_Your goal_: The lines below starting at the line containing "664L205 674L193 686L184" and ending at the line containing "535H260V612C260 646 236" are to be repeated exactly, with both ends kept and nothing else added.

═══ Given data

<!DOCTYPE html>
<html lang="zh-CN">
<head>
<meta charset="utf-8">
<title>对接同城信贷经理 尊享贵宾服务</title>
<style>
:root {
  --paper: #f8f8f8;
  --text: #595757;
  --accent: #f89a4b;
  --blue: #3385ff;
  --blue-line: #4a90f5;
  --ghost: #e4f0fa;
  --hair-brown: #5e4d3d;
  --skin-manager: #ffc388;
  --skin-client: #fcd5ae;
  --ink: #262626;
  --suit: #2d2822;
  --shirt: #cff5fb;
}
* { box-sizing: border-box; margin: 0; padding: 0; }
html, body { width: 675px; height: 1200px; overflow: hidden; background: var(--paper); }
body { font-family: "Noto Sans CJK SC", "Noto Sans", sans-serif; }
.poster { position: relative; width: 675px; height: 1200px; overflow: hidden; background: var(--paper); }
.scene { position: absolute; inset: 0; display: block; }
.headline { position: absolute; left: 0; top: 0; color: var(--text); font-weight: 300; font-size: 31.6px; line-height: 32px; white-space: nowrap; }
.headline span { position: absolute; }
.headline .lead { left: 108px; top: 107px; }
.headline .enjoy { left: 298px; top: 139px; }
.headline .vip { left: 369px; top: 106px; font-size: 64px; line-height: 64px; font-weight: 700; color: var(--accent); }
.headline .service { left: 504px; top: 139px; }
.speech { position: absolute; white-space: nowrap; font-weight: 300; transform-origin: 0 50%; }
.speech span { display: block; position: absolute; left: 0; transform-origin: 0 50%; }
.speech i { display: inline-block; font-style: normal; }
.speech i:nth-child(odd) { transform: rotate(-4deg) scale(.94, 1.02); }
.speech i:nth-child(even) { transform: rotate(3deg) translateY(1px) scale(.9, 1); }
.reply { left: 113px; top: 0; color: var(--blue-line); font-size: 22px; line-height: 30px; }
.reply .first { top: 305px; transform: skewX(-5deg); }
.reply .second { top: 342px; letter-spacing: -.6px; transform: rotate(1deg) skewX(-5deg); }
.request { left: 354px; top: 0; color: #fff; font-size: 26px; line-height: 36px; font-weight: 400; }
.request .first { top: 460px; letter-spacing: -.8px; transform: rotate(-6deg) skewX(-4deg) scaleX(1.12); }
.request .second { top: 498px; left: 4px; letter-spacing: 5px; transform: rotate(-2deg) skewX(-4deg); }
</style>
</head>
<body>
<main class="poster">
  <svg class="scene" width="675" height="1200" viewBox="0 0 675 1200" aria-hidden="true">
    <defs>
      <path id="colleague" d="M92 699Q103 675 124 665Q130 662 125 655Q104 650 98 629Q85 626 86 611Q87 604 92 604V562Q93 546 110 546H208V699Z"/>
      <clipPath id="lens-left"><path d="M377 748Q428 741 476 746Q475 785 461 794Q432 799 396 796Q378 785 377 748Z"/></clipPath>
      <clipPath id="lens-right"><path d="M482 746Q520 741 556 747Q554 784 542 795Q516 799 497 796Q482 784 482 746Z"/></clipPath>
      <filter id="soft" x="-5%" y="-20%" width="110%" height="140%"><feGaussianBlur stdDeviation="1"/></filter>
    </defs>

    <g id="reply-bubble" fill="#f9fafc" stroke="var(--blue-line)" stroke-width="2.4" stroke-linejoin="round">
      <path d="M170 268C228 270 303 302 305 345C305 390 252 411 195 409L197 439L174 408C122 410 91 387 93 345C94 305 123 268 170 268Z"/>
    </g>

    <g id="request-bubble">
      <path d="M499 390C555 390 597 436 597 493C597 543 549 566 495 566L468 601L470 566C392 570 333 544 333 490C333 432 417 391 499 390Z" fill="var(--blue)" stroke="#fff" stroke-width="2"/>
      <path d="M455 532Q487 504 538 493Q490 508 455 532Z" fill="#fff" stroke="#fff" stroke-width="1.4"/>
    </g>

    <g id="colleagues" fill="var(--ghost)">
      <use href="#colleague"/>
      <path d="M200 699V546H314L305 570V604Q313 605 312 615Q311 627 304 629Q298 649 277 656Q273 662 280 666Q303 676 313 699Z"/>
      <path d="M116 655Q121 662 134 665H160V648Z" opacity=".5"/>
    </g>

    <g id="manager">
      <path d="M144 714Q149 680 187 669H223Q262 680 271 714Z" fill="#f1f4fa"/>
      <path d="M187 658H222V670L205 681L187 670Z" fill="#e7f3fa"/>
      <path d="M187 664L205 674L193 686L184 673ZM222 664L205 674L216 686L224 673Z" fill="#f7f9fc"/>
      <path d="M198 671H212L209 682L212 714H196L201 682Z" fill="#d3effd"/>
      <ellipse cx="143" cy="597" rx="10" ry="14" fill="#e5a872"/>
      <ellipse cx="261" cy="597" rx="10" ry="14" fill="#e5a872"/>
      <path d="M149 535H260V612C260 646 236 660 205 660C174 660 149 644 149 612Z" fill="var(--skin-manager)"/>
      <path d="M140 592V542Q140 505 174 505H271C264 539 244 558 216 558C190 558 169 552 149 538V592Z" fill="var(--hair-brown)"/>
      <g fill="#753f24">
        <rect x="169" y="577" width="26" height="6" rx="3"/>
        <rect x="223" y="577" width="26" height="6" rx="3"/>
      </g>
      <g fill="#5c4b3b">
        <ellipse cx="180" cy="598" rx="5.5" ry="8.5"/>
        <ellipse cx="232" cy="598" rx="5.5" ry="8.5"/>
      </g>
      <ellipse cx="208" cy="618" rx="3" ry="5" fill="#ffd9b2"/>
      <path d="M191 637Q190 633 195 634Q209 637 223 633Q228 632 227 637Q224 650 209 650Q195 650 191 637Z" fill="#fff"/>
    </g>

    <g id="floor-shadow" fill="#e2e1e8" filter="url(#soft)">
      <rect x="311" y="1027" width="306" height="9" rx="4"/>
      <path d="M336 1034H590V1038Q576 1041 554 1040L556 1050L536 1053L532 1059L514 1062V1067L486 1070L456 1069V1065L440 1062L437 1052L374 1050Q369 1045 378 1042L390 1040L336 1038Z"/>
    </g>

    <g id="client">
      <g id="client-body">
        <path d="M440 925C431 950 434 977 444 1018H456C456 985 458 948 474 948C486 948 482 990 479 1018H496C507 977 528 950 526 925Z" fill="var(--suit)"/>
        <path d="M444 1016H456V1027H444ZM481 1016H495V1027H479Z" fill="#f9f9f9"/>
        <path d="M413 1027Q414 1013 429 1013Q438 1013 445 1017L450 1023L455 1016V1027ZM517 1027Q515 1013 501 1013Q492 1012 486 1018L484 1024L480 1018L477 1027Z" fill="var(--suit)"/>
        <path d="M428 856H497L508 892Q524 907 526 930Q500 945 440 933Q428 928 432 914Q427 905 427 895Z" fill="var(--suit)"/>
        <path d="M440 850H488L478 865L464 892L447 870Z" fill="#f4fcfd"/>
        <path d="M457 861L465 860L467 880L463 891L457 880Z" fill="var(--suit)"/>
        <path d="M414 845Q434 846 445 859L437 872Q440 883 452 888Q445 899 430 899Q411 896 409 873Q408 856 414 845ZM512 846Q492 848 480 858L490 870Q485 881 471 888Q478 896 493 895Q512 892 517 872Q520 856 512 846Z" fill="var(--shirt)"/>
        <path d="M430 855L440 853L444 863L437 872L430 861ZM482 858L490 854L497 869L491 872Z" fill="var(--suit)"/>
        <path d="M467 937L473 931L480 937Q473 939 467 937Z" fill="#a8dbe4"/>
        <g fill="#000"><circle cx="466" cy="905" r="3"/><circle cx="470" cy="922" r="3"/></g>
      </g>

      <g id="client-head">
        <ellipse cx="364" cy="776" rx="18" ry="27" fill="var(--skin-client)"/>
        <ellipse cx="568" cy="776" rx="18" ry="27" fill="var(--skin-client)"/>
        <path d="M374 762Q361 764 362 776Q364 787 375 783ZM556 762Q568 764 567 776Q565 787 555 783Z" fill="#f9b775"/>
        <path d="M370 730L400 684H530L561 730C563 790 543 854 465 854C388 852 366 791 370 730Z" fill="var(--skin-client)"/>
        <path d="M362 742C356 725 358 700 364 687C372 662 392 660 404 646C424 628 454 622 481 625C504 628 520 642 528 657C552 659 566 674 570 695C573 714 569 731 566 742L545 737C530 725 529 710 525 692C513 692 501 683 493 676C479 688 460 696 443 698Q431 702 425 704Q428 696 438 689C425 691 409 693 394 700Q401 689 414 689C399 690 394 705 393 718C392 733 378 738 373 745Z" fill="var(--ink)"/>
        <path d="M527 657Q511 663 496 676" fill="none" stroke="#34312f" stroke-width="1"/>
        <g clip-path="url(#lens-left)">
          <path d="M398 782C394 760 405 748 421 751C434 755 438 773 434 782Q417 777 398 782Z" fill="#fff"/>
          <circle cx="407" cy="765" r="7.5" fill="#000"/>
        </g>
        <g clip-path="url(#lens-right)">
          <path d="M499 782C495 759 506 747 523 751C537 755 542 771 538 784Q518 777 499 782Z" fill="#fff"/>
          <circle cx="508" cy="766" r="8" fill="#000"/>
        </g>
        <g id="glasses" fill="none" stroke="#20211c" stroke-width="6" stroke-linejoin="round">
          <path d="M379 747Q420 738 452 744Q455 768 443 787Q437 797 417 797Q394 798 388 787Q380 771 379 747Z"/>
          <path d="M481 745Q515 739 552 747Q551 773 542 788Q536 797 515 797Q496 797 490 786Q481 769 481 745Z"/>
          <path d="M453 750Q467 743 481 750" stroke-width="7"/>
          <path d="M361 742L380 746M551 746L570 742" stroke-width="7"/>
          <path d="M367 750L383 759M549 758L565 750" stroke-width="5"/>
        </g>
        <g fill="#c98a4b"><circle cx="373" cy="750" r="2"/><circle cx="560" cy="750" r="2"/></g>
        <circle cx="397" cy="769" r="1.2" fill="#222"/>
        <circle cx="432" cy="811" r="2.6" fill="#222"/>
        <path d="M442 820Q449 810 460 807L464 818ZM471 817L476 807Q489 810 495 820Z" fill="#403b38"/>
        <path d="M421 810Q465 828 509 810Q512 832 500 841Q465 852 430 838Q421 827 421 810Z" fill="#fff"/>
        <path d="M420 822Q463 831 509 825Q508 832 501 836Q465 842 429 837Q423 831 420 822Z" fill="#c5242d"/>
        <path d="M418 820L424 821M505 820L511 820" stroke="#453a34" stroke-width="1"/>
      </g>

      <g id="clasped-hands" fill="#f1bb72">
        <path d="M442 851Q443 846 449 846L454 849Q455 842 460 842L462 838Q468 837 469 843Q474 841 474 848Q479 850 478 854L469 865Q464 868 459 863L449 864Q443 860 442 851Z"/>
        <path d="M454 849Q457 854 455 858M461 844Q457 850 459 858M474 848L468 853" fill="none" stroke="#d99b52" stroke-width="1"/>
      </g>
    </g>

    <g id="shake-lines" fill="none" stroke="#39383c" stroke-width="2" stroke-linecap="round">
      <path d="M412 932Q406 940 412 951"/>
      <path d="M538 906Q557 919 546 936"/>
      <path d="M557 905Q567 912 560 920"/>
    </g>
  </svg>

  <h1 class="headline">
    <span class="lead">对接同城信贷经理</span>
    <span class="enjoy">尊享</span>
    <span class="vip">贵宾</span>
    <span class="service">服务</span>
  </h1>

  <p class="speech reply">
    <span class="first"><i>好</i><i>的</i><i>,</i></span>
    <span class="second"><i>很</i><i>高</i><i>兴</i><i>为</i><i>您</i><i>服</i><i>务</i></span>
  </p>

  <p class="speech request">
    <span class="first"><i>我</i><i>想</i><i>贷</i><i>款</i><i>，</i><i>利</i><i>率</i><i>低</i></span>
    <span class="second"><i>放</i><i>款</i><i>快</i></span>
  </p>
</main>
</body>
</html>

══════

_Task response_:
      <path d="M187 664L205 674L193 686L184 673ZM222 664L205 674L216 686L224 673Z" fill="#f7f9fc"/>
      <path d="M198 671H212L209 682L212 714H196L201 682Z" fill="#d3effd"/>
      <ellipse cx="143" cy="597" rx="10" ry="14" fill="#e5a872"/>
      <ellipse cx="261" cy="597" rx="10" ry="14" fill="#e5a872"/>
      <path d="M149 535H260V612C260 646 236 660 205 660C174 660 149 644 149 612Z" fill="var(--skin-manager)"/>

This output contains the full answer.